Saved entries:

========================================================================

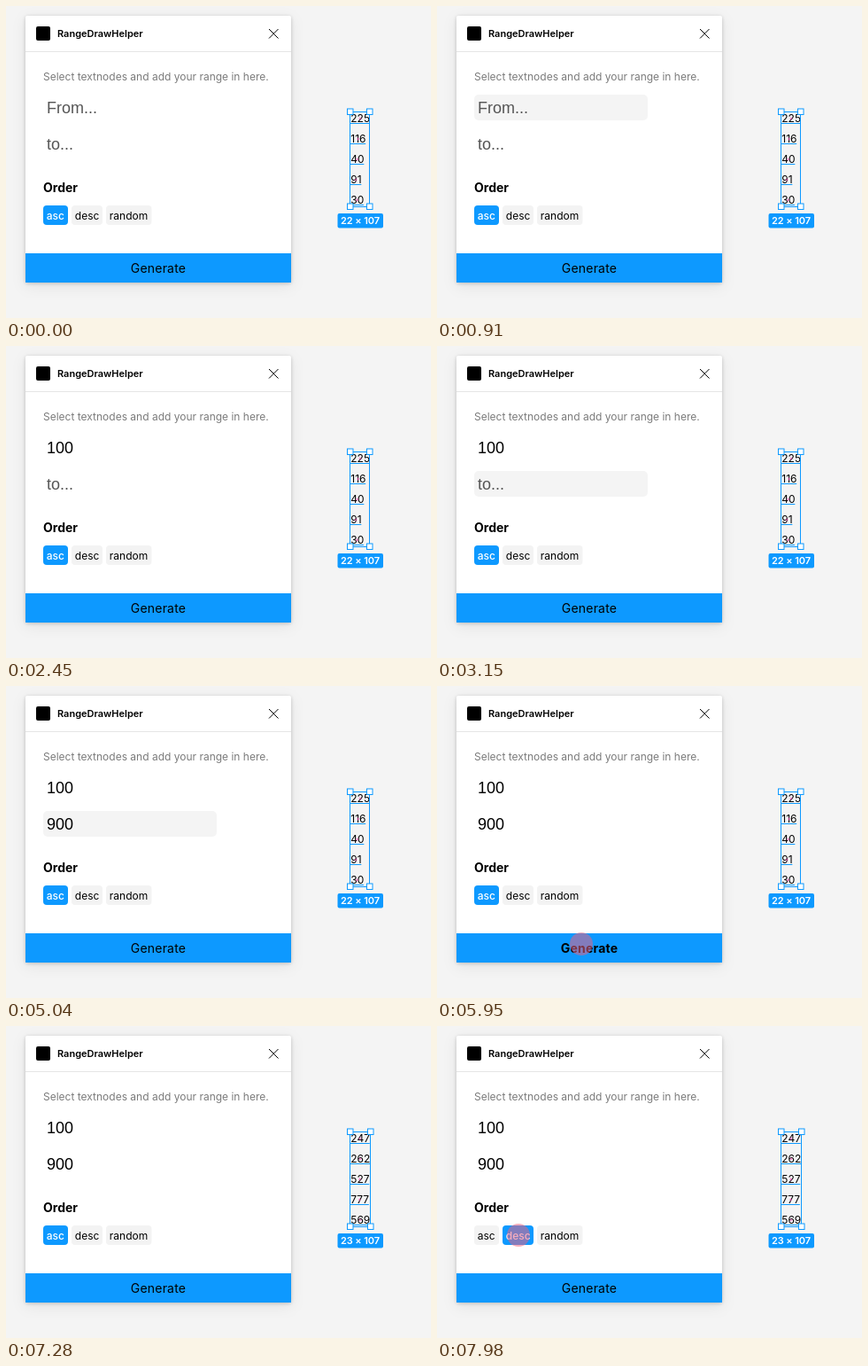
An HTML page for the animation above (8 s loop, 480 by 352 pixels).

```html
<!DOCTYPE html>
<html lang="en">
<head>
<meta charset="utf-8">
<title>Range plugin</title>
<style>
  html, body { margin: 0; width: 100%; height: 100%; overflow: hidden; background: #f4f4f4; }
  svg { display: block; width: 480px; height: 352px; font: 12px Inter, sans-serif; }
  .panel { fill: #fff; filter: drop-shadow(0 1px 2px rgba(0,0,0,.2)) drop-shadow(0 4px 8px rgba(0,0,0,.07)); }
  .title { font-size: 11px; font-weight: 600; }
  .hint { fill: #7b7b7b; }
  .field { fill: #f4f4f4; }
  .value { font: 18px "Liberation Sans", Arial, sans-serif; }
  .order { font-size: 14px; font-weight: 700; }
  .blue { fill: #0d99ff; }
  .generate { font-size: 14px; letter-spacing: .2px; text-anchor: middle; }
  .line { fill: none; stroke: #0d99ff; }
  .handle { fill: #fff; stroke: #0d99ff; }
  .size { font-size: 11px; font-weight: 600; fill: #fff; text-anchor: middle; letter-spacing: -.1px; }
  .tap { fill: #f0627f; }
</style>
</head>
<body>
<svg viewBox="0 0 480 352">
  <rect class="panel" x="22" y="11" width="300" height="301" rx="2"/>
  <rect x="34" y="23" width="16" height="16" rx="2"/>
  <text class="title" x="58" y="35">RangeDrawHelper</text>
  <path d="M297 26l10.500 10.500M307.500 26l-10.500 10.500" stroke="#000"/>
  <path d="M22 51.500h300" stroke="#e5e5e5"/>
  <text class="hint" x="42" y="84">Select textnodes and add your range in here.</text>
  <rect id="fromField" class="field" x="42" y="100" width="196" height="29" rx="5"/>
  <text id="from" class="value" x="46" y="121"></text>
  <rect id="toField" class="field" x="42" y="141" width="196" height="29" rx="5"/>
  <text id="to" class="value" x="46" y="162"></text>
  <text class="order" x="42" y="210">Order</text>
  <g id="options"></g>
  <path class="blue" d="M22 279h300v33h-300z"/>
  <text id="generate" class="generate" x="172" y="301">Generate</text>
  <g id="numbers"></g>
  <rect id="frame" class="line" x="388.500" y="119.500" height="107"/>
  <g id="handles"></g>
  <rect class="blue" x="374.500" y="234" width="51.500" height="16.500" rx="2"/>
  <text id="size" class="size" x="400" y="246.300"></text>
  <circle id="tap" class="tap" r="13"/>
</svg>
<script>
const LOOP = 8000;
const $ = id => document.getElementById(id);

function add(parent, tag, attrs, text = '') {
  const el = document.createElementNS('http://www.w3.org/2000/svg', tag);
  for (const key in attrs) el.setAttribute(key, attrs[key]);
  el.textContent = text;
  return parent.appendChild(el);
}

const options = [['asc', 42, 28], ['desc', 74, 35], ['random', 113, 51.5]].map(([name, x, width]) => ({
  box: add($('options'), 'rect', { x, y: 225, width, height: 22, rx: 4 }),
  label: add($('options'), 'text', { x: x + 3.8, y: 240.5 }, name)
}));

const rows = [0, 1, 2, 3, 4].map(i => {
  const y = 131 + i * 23;
  return {
    label: add($('numbers'), 'text', { x: 389.3, y }),
    rule: add($('numbers'), 'path', { class: 'line' }),
    mark: add($('numbers'), 'path', { stroke: '#f24fb5', 'stroke-opacity': .6 }),
    y
  };
});

const handles = [0, 1, 2, 3].map(i =>
  add($('handles'), 'rect', { class: 'handle', y: i < 2 ? 116 : 223, width: 6.5, height: 6.5 }));

const before = [225, 116, 40, 91, 30];
const after = [247, 262, 527, 777, 569];
const taps = [[1050, 140, 115], [2660, 140, 156], [5860, 163, 291], [7860, 92, 236]];

const clamp = v => Math.max(0, Math.min(1, v));
const within = (t, start, end) => t >= start && t < end;

function showInput(id, t, start, text, placeholder) {
  const count = t < start ? 0 : Math.floor((t - start) / 140) + 1;
  $(id).textContent = count ? text.slice(0, count) : placeholder;
  $(id).setAttribute('fill', count ? '#000' : '#555');
}

function showSelection(numbers, width) {
  rows.forEach(({ label, rule, mark, y }, i) => {
    label.textContent = numbers[i];
    const length = label.getComputedTextLength();
    rule.setAttribute('d', `M389 ${y + 1.5}h${length}`);
    mark.setAttribute('d', `M${389 + length / 2 - 1.5} ${y - 4}h3m-1.5 -1.5v3`);
  });
  $('frame').setAttribute('width', width);
  handles.forEach((h, i) => h.setAttribute('x', 385.5 + (i % 2) * width));
  $('size').textContent = `${width} × 107`;
}

function showTap(t) {
  const active = taps.find(([start]) => within(t, start, start + 490));
  $('tap').setAttribute('opacity', 0);
  if (!active) return;
  const [start, x, y] = active, age = t - start;
  $('tap').setAttribute('transform', `translate(${x} ${y})`);
  $('tap').setAttribute('opacity', .52 * Math.min(clamp(age / 90), clamp((490 - age) / 210)));
}

function render(t) {
  $('fromField').setAttribute('opacity', +within(t, 910, 2450));
  $('toField').setAttribute('opacity', +within(t, 2520, 5320));
  showInput('from', t, 1820, '100', 'From...');
  showInput('to', t, 3990, '900', 'to...');
  $('generate').setAttribute('font-weight', within(t, 5600, 6860) ? 700 : 400);

  const selected = t < 7910 ? 0 : 1;
  options.forEach(({ box, label }, i) => {
    box.setAttribute('fill', i === selected ? '#0d99ff' : '#f3f3f3');
    label.setAttribute('fill', i === selected ? '#fff' : '#000');
    label.setAttribute('font-weight', i === selected ? 500 : 400);
  });

  if (t < 6160) showSelection(before, 22);
  else showSelection(after, 23);
  showTap(t);
}

function tick() {
  render(performance.now() % LOOP);
  requestAnimationFrame(tick);
}
tick();
</script>
</body>
</html>
```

========================================================================

Every record must be returned exactly. Leave its pictures out.

> **Result**:
An HTML page for the animation above (8 s loop, 480 by 352 pixels).

```html
<!DOCTYPE html>
<html lang="en">
<head>
<meta charset="utf-8">
<title>Range plugin</title>
<style>
  html, body { margin: 0; width: 100%; height: 100%; overflow: hidden; background: #f4f4f4; }
  svg { display: block; width: 480px; height: 352px; font: 12px Inter, sans-serif; }
  .panel { fill: #fff; filter: drop-shadow(0 1px 2px rgba(0,0,0,.2)) drop-shadow(0 4px 8px rgba(0,0,0,.07)); }
  .title { font-size: 11px; font-weight: 600; }
  .hint { fill: #7b7b7b; }
  .field { fill: #f4f4f4; }
  .value { font: 18px "Liberation Sans", Arial, sans-serif; }
  .order { font-size: 14px; font-weight: 700; }
  .blue { fill: #0d99ff; }
  .generate { font-size: 14px; letter-spacing: .2px; text-anchor: middle; }
  .line { fill: none; stroke: #0d99ff; }
  .handle { fill: #fff; stroke: #0d99ff; }
  .size { font-size: 11px; font-weight: 600; fill: #fff; text-anchor: middle; letter-spacing: -.1px; }
  .tap { fill: #f0627f; }
</style>
</head>
<body>
<svg viewBox="0 0 480 352">
  <rect class="panel" x="22" y="11" width="300" height="301" rx="2"/>
  <rect x="34" y="23" width="16" height="16" rx="2"/>
  <text class="title" x="58" y="35">RangeDrawHelper</text>
  <path d="M297 26l10.500 10.500M307.500 26l-10.500 10.500" stroke="#000"/>
  <path d="M22 51.500h300" stroke="#e5e5e5"/>
  <text class="hint" x="42" y="84">Select textnodes and add your range in here.</text>
  <rect id="fromField" class="field" x="42" y="100" width="196" height="29" rx="5"/>
  <text id="from" class="value" x="46" y="121"></text>
  <rect id="toField" class="field" x="42" y="141" width="196" height="29" rx="5"/>
  <text id="to" class="value" x="46" y="162"></text>
  <text class="order" x="42" y="210">Order</text>
  <g id="options"></g>
  <path class="blue" d="M22 279h300v33h-300z"/>
  <text id="generate" class="generate" x="172" y="301">Generate</text>
  <g id="numbers"></g>
  <rect id="frame" class="line" x="388.500" y="119.500" height="107"/>
  <g id="handles"></g>
  <rect class="blue" x="374.500" y="234" width="51.500" height="16.500" rx="2"/>
  <text id="size" class="size" x="400" y="246.300"></text>
  <circle id="tap" class="tap" r="13"/>
</svg>
<script>
const LOOP = 8000;
const $ = id => document.getElementById(id);

function add(parent, tag, attrs, text = '') {
  const el = document.createElementNS('http://www.w3.org/2000/svg', tag);
  for (const key in attrs) el.setAttribute(key, attrs[key]);
  el.textContent = text;
  return parent.appendChild(el);
}

const options = [['asc', 42, 28], ['desc', 74, 35], ['random', 113, 51.5]].map(([name, x, width]) => ({
  box: add($('options'), 'rect', { x, y: 225, width, height: 22, rx: 4 }),
  label: add($('options'), 'text', { x: x + 3.8, y: 240.5 }, name)
}));

const rows = [0, 1, 2, 3, 4].map(i => {
  const y = 131 + i * 23;
  return {
    label: add($('numbers'), 'text', { x: 389.3, y }),
    rule: add($('numbers'), 'path', { class: 'line' }),
    mark: add($('numbers'), 'path', { stroke: '#f24fb5', 'stroke-opacity': .6 }),
    y
  };
});

const handles = [0, 1, 2, 3].map(i =>
  add($('handles'), 'rect', { class: 'handle', y: i < 2 ? 116 : 223, width: 6.5, height: 6.5 }));

const before = [225, 116, 40, 91, 30];
const after = [247, 262, 527, 777, 569];
const taps = [[1050, 140, 115], [2660, 140, 156], [5860, 163, 291], [7860, 92, 236]];

const clamp = v => Math.max(0, Math.min(1, v));
const within = (t, start, end) => t >= start && t < end;

function showInput(id, t, start, text, placeholder) {
  const count = t < start ? 0 : Math.floor((t - start) / 140) + 1;
  $(id).textContent = count ? text.slice(0, count) : placeholder;
  $(id).setAttribute('fill', count ? '#000' : '#555');
}

function showSelection(numbers, width) {
  rows.forEach(({ label, rule, mark, y }, i) => {
    label.textContent = numbers[i];
    const length = label.getComputedTextLength();
    rule.setAttribute('d', `M389 ${y + 1.5}h${length}`);
    mark.setAttribute('d', `M${389 + length / 2 - 1.5} ${y - 4}h3m-1.5 -1.5v3`);
  });
  $('frame').setAttribute('width', width);
  handles.forEach((h, i) => h.setAttribute('x', 385.5 + (i % 2) * width));
  $('size').textContent = `${width} × 107`;
}

function showTap(t) {
  const active = taps.find(([start]) => within(t, start, start + 490));
  $('tap').setAttribute('opacity', 0);
  if (!active) return;
  const [start, x, y] = active, age = t - start;
  $('tap').setAttribute('transform', `translate(${x} ${y})`);
  $('tap').setAttribute('opacity', .52 * Math.min(clamp(age / 90), clamp((490 - age) / 210)));
}

function render(t) {
  $('fromField').setAttribute('opacity', +within(t, 910, 2450));
  $('toField').setAttribute('opacity', +within(t, 2520, 5320));
  showInput('from', t, 1820, '100', 'From...');
  showInput('to', t, 3990, '900', 'to...');
  $('generate').setAttribute('font-weight', within(t, 5600, 6860) ? 700 : 400);

  const selected = t < 7910 ? 0 : 1;
  options.forEach(({ box, label }, i) => {
    box.setAttribute('fill', i === selected ? '#0d99ff' : '#f3f3f3');
    label.setAttribute('fill', i === selected ? '#fff' : '#000');
    label.setAttribute('font-weight', i === selected ? 500 : 400);
  });

  if (t < 6160) showSelection(before, 22);
  else showSelection(after, 23);
  showTap(t);
}

function tick() {
  render(performance.now() % LOOP);
  requestAnimationFrame(tick);
}
tick();
</script>
</body>
</html>
```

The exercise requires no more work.